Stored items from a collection
- Opening Delimiter -

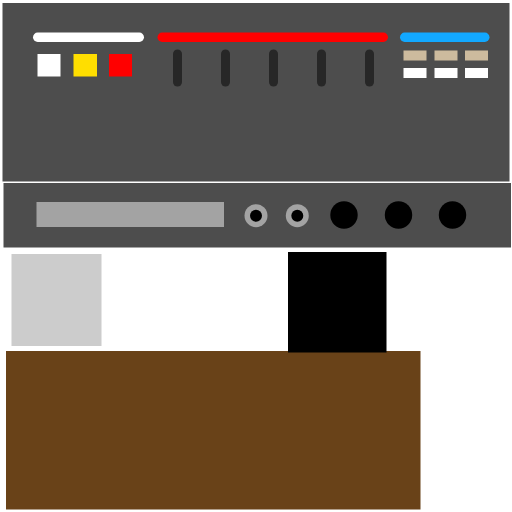
<!DOCTYPE html>
<html lang="en">
<head>
<meta charset="utf-8">
<title>Synthesizer parts</title>
<style>
:root {
  --panel: #4d4d4d;
  --slot: #272727;
  --metal: #a3a3a3;
  --light: #cccccc;
  --wood: #694218;
  --red: #ff0000;
  --yellow: #ffde00;
  --blue: #12a8ff;
  --tan: #cdbb9e;
  --white: #ffffff;
  --black: #000000;
}
html, body { margin: 0; background: var(--white); }
body { width: 512px; height: 512px; overflow: hidden; }
svg { display: block; }
.panel { fill: var(--panel); }
.slots { fill: var(--slot); }
.metal { fill: var(--metal); }
.light { fill: var(--light); }
.wood { fill: var(--wood); }
.red { fill: var(--red); }
.yellow { fill: var(--yellow); }
.blue { fill: var(--blue); }
.tan { fill: var(--tan); }
.white { fill: var(--white); }
.black { fill: var(--black); }
</style>
</head>
<body>
<svg width="512" height="512" viewBox="0 0 512 512" role="img" aria-label="Flat parts of a synthesizer: control panel, front panel and blocks">
  <defs>
    <rect id="slider-slot" width="9" height="37" rx="4.5"/>
    <rect id="key" width="23" height="10"/>
    <g id="jack">
      <circle class="metal" r="11.5"/>
      <circle class="black" r="6"/>
    </g>
    <circle id="knob" r="13.7"/>
  </defs>

  <g id="control-panel">
    <rect class="panel" x="2.5" y="3" width="507" height="178.5"/>
    <rect class="white" x="33" y="32.5" width="111" height="9.5" rx="4.7"/>
    <rect class="red" x="157.5" y="32.5" width="230.5" height="9.5" rx="4.7"/>
    <rect class="blue" x="400" y="32.5" width="89.5" height="9.5" rx="4.7"/>
    <g id="pads">
      <rect class="white" x="37.5" y="54" width="23" height="22.5"/>
      <rect class="yellow" x="73.5" y="54" width="23.5" height="22.5"/>
      <rect class="red" x="109" y="54" width="23" height="22.5"/>
    </g>
    <g id="sliders" class="slots">
      <use href="#slider-slot" x="173" y="49.5"/>
      <use href="#slider-slot" x="221" y="49.5"/>
      <use href="#slider-slot" x="269" y="49.5"/>
      <use href="#slider-slot" x="317" y="49.5"/>
      <use href="#slider-slot" x="365" y="49.5"/>
    </g>
    <g id="tan-keys" class="tan">
      <use href="#key" x="403.5" y="50.5"/>
      <use href="#key" x="434.5" y="50.5"/>
      <use href="#key" x="465" y="50.5"/>
    </g>
    <g id="white-keys" class="white">
      <use href="#key" x="403.5" y="68"/>
      <use href="#key" x="434.5" y="68"/>
      <use href="#key" x="465" y="68"/>
    </g>
  </g>

  <g id="front-panel">
    <rect class="panel" x="3.5" y="183" width="507.5" height="64.5"/>
    <rect class="metal" x="36.5" y="202" width="187.5" height="25"/>
    <use href="#jack" x="256" y="215.7"/>
    <use href="#jack" x="297.3" y="215.7"/>
    <g id="knobs" class="black">
      <use href="#knob" x="344" y="215"/>
      <use href="#knob" x="398.5" y="215"/>
      <use href="#knob" x="452.5" y="215"/>
    </g>
  </g>

  <g id="blocks">
    <rect class="light" x="11.5" y="254" width="90" height="92"/>
    <rect class="wood" x="6" y="351" width="414.5" height="158.5"/>
    <rect class="black" x="288" y="252" width="98.5" height="100.5"/>
  </g>
</svg>
</body>
</html>
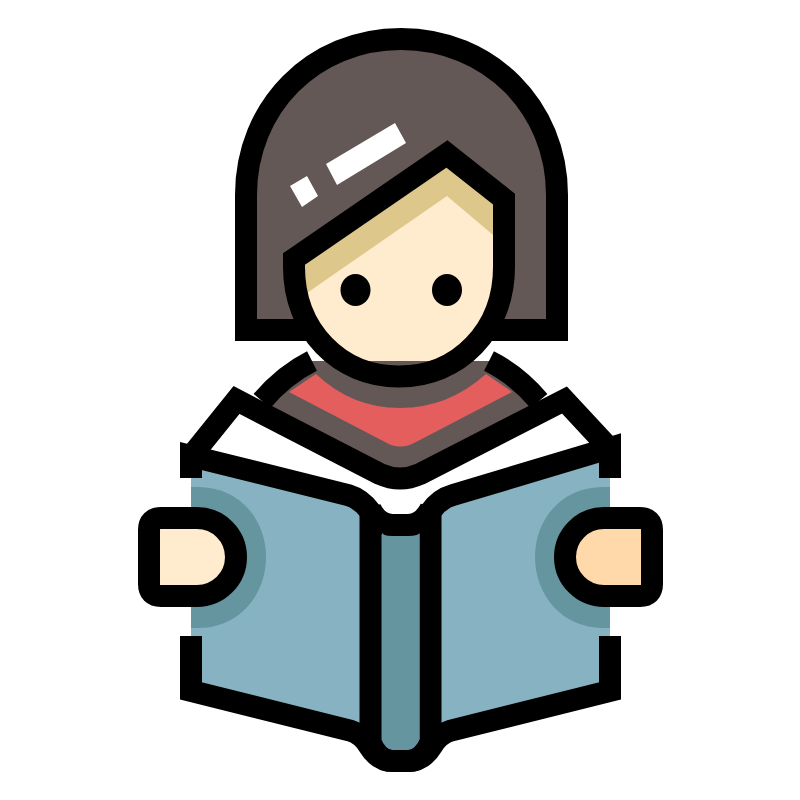
<!DOCTYPE html>
<html lang="en">
<head>
<meta charset="utf-8">
<title>Girl reading a book</title>
<style>
:root {
  --ink: #000;
  --paper: #fff;
  --hair: #645857;
  --skin: #ffebcd;
  --skin-warm: #ffd9aa;
  --skin-shade: #dec78b;
  --collar: #e45e5e;
  --cover: #87b2c2;
  --cover-shade: #65959f;
}
html, body { margin: 0; background: var(--paper); overflow: hidden; }
svg { display: block; width: 800px; height: 800px; }
.outline { stroke: var(--ink); stroke-width: 22; stroke-linejoin: miter; }
.line { fill: none; }
.ink { fill: var(--ink); }
.paper { fill: var(--paper); }
.hair { fill: var(--hair); }
.skin { fill: var(--skin); }
.skin-warm { fill: var(--skin-warm); }
.skin-shade { fill: var(--skin-shade); }
.collar { fill: var(--collar); }
.cover { fill: var(--cover); }
.cover-shade { fill: var(--cover-shade); }
</style>
</head>
<body>
<svg viewBox="0 0 800 800" role="img" aria-label="Girl reading an open blue book">
  <defs>
    <g id="cover-half">
      <path class="cover" d="M191 460 L348 497 L371 520 V735 L191 691Z"/>
      <path class="cover-shade" d="M191 487 H198 C240 487 266 520 266 557 S240 628 198 628 H191Z"/>
      <path class="outline line" d="M191 636 V691 L350 730.5 Q362 734 369 746 Q378 761 393 761 H402"/>
    </g>
    <path id="hand" class="outline" d="M161 518 H197 A39 39 0 0 1 197 596 H161 Q149 596 149 584 V530 Q149 518 161 518Z"/>
    <path id="shoulder-line" class="outline line" d="M312 361 Q284 375 262 401"/>
  </defs>

  <g id="hair">
    <path class="outline hair" d="M246 330 V195 C246 107 313 39 401 39 S557 107 557 195 V330Z"/>
    <path class="paper" d="M326 164 L395 123 L406 143 L337 185Z M290 186 L307 176 L318 196 L302 207Z"/>
    <path class="paper" d="M307 342 H493 V350 H307Z"/>
  </g>

  <g id="face">
    <path class="skin" d="M294 259 L447 154 L504 199 V267 C504 330 459 376 399 376 S294 330 294 267Z"/>
    <path class="skin-shade" d="M300 262 L447 160 L499 200 V240 L447 196 L304 295Z"/>
    <ellipse class="ink" cx="355.5" cy="290" rx="15" ry="16"/>
    <ellipse class="ink" cx="447" cy="290" rx="15" ry="16"/>
  </g>

  <g id="body">
    <path class="hair" d="M312 361 H489 Q518 376 540 404 L418 472 Q400 480 382 472 L262 404 Q284 376 312 361Z"/>
    <path class="collar" d="M289 392 L316 374 Q352 408 400 408 T486 374 L512 392 L416 442 Q400 451 385 442Z"/>
    <use href="#shoulder-line"/>
    <use href="#shoulder-line" transform="translate(801 0) scale(-1 1)"/>
  </g>

  <path id="face-outline" class="outline line" d="M294 259 L447 154 L504 199 V267 C504 330 459 376.5 399 376.5 S294 330 294 267Z"/>

  <g id="pages">
    <path class="paper" d="M195 452 L237 400 L380 474 Q400 483 420 474 L564 400 L608 450 L450 495 L430 525 H372 L350 495Z"/>
    <path class="outline line" d="M193 454 L236.5 400 L380 474 Q400 483 420 474 L564.5 400 L609 448"/>
  </g>

  <g id="book">
    <use href="#cover-half"/>
    <use href="#cover-half" transform="translate(801 0) scale(-1 1)"/>
    <path class="outline line" d="M191 478 V456 L348 495 Q361 499 370 511 Q379 525 393 525 H408 Q422 525 431 511 Q439 499 453 495 L610 448 V478"/>
    <path class="outline cover-shade" d="M370.5 509 Q378 525 393 525 H408 Q422 525 430.5 509 V742 Q422 761 408 761 H393 Q378 761 370.5 742Z"/>
    <path class="cover-shade" d="M382 533 Q386 537 392 537 H409 Q416 537 419.500 533 V739 Q416 749 407 749.500 H394 Q385 749 382 739Z"/>
  </g>

  <g id="hands">
    <use href="#hand" class="skin"/>
    <use href="#hand" class="skin-warm" transform="translate(801 0) scale(-1 1)"/>
  </g>
</svg>
</body>
</html>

- Closing Delimiter -

**Brief**
Copy out each line of the data exactly as it reads; skip the pictures.

**Solved problem**
<!DOCTYPE html>
<html lang="en">
<head>
<meta charset="utf-8">
<title>Synthesizer parts</title>
<style>
:root {
  --panel: #4d4d4d;
  --slot: #272727;
  --metal: #a3a3a3;
  --light: #cccccc;
  --wood: #694218;
  --red: #ff0000;
  --yellow: #ffde00;
  --blue: #12a8ff;
  --tan: #cdbb9e;
  --white: #ffffff;
  --black: #000000;
}
html, body { margin: 0; background: var(--white); }
body { width: 512px; height: 512px; overflow: hidden; }
svg { display: block; }
.panel { fill: var(--panel); }
.slots { fill: var(--slot); }
.metal { fill: var(--metal); }
.light { fill: var(--light); }
.wood { fill: var(--wood); }
.red { fill: var(--red); }
.yellow { fill: var(--yellow); }
.blue { fill: var(--blue); }
.tan { fill: var(--tan); }
.white { fill: var(--white); }
.black { fill: var(--black); }
</style>
</head>
<body>
<svg width="512" height="512" viewBox="0 0 512 512" role="img" aria-label="Flat parts of a synthesizer: control panel, front panel and blocks">
  <defs>
    <rect id="slider-slot" width="9" height="37" rx="4.5"/>
    <rect id="key" width="23" height="10"/>
    <g id="jack">
      <circle class="metal" r="11.5"/>
      <circle class="black" r="6"/>
    </g>
    <circle id="knob" r="13.7"/>
  </defs>

  <g id="control-panel">
    <rect class="panel" x="2.5" y="3" width="507" height="178.5"/>
    <rect class="white" x="33" y="32.5" width="111" height="9.5" rx="4.7"/>
    <rect class="red" x="157.5" y="32.5" width="230.5" height="9.5" rx="4.7"/>
    <rect class="blue" x="400" y="32.5" width="89.5" height="9.5" rx="4.7"/>
    <g id="pads">
      <rect class="white" x="37.5" y="54" width="23" height="22.5"/>
      <rect class="yellow" x="73.5" y="54" width="23.5" height="22.5"/>
      <rect class="red" x="109" y="54" width="23" height="22.5"/>
    </g>
    <g id="sliders" class="slots">
      <use href="#slider-slot" x="173" y="49.5"/>
      <use href="#slider-slot" x="221" y="49.5"/>
      <use href="#slider-slot" x="269" y="49.5"/>
      <use href="#slider-slot" x="317" y="49.5"/>
      <use href="#slider-slot" x="365" y="49.5"/>
    </g>
    <g id="tan-keys" class="tan">
      <use href="#key" x="403.5" y="50.5"/>
      <use href="#key" x="434.5" y="50.5"/>
      <use href="#key" x="465" y="50.5"/>
    </g>
    <g id="white-keys" class="white">
      <use href="#key" x="403.5" y="68"/>
      <use href="#key" x="434.5" y="68"/>
      <use href="#key" x="465" y="68"/>
    </g>
  </g>

  <g id="front-panel">
    <rect class="panel" x="3.5" y="183" width="507.5" height="64.5"/>
    <rect class="metal" x="36.5" y="202" width="187.5" height="25"/>
    <use href="#jack" x="256" y="215.7"/>
    <use href="#jack" x="297.3" y="215.7"/>
    <g id="knobs" class="black">
      <use href="#knob" x="344" y="215"/>
      <use href="#knob" x="398.5" y="215"/>
      <use href="#knob" x="452.5" y="215"/>
    </g>
  </g>

  <g id="blocks">
    <rect class="light" x="11.5" y="254" width="90" height="92"/>
    <rect class="wood" x="6" y="351" width="414.5" height="158.5"/>
    <rect class="black" x="288" y="252" width="98.5" height="100.5"/>
  </g>
</svg>
</body>
</html>
<!DOCTYPE html>
<html lang="en">
<head>
<meta charset="utf-8">
<title>Girl reading a book</title>
<style>
:root {
  --ink: #000;
  --paper: #fff;
  --hair: #645857;
  --skin: #ffebcd;
  --skin-warm: #ffd9aa;
  --skin-shade: #dec78b;
  --collar: #e45e5e;
  --cover: #87b2c2;
  --cover-shade: #65959f;
}
html, body { margin: 0; background: var(--paper); overflow: hidden; }
svg { display: block; width: 800px; height: 800px; }
.outline { stroke: var(--ink); stroke-width: 22; stroke-linejoin: miter; }
.line { fill: none; }
.ink { fill: var(--ink); }
.paper { fill: var(--paper); }
.hair { fill: var(--hair); }
.skin { fill: var(--skin); }
.skin-warm { fill: var(--skin-warm); }
.skin-shade { fill: var(--skin-shade); }
.collar { fill: var(--collar); }
.cover { fill: var(--cover); }
.cover-shade { fill: var(--cover-shade); }
</style>
</head>
<body>
<svg viewBox="0 0 800 800" role="img" aria-label="Girl reading an open blue book">
  <defs>
    <g id="cover-half">
      <path class="cover" d="M191 460 L348 497 L371 520 V735 L191 691Z"/>
      <path class="cover-shade" d="M191 487 H198 C240 487 266 520 266 557 S240 628 198 628 H191Z"/>
      <path class="outline line" d="M191 636 V691 L350 730.5 Q362 734 369 746 Q378 761 393 761 H402"/>
    </g>
    <path id="hand" class="outline" d="M161 518 H197 A39 39 0 0 1 197 596 H161 Q149 596 149 584 V530 Q149 518 161 518Z"/>
    <path id="shoulder-line" class="outline line" d="M312 361 Q284 375 262 401"/>
  </defs>

  <g id="hair">
    <path class="outline hair" d="M246 330 V195 C246 107 313 39 401 39 S557 107 557 195 V330Z"/>
    <path class="paper" d="M326 164 L395 123 L406 143 L337 185Z M290 186 L307 176 L318 196 L302 207Z"/>
    <path class="paper" d="M307 342 H493 V350 H307Z"/>
  </g>

  <g id="face">
    <path class="skin" d="M294 259 L447 154 L504 199 V267 C504 330 459 376 399 376 S294 330 294 267Z"/>
    <path class="skin-shade" d="M300 262 L447 160 L499 200 V240 L447 196 L304 295Z"/>
    <ellipse class="ink" cx="355.5" cy="290" rx="15" ry="16"/>
    <ellipse class="ink" cx="447" cy="290" rx="15" ry="16"/>
  </g>

  <g id="body">
    <path class="hair" d="M312 361 H489 Q518 376 540 404 L418 472 Q400 480 382 472 L262 404 Q284 376 312 361Z"/>
    <path class="collar" d="M289 392 L316 374 Q352 408 400 408 T486 374 L512 392 L416 442 Q400 451 385 442Z"/>
    <use href="#shoulder-line"/>
    <use href="#shoulder-line" transform="translate(801 0) scale(-1 1)"/>
  </g>

  <path id="face-outline" class="outline line" d="M294 259 L447 154 L504 199 V267 C504 330 459 376.5 399 376.5 S294 330 294 267Z"/>

  <g id="pages">
    <path class="paper" d="M195 452 L237 400 L380 474 Q400 483 420 474 L564 400 L608 450 L450 495 L430 525 H372 L350 495Z"/>
    <path class="outline line" d="M193 454 L236.5 400 L380 474 Q400 483 420 474 L564.5 400 L609 448"/>
  </g>

  <g id="book">
    <use href="#cover-half"/>
    <use href="#cover-half" transform="translate(801 0) scale(-1 1)"/>
    <path class="outline line" d="M191 478 V456 L348 495 Q361 499 370 511 Q379 525 393 525 H408 Q422 525 431 511 Q439 499 453 495 L610 448 V478"/>
    <path class="outline cover-shade" d="M370.5 509 Q378 525 393 525 H408 Q422 525 430.5 509 V742 Q422 761 408 761 H393 Q378 761 370.5 742Z"/>
    <path class="cover-shade" d="M382 533 Q386 537 392 537 H409 Q416 537 419.500 533 V739 Q416 749 407 749.500 H394 Q385 749 382 739Z"/>
  </g>

  <g id="hands">
    <use href="#hand" class="skin"/>
    <use href="#hand" class="skin-warm" transform="translate(801 0) scale(-1 1)"/>
  </g>
</svg>
</body>
</html>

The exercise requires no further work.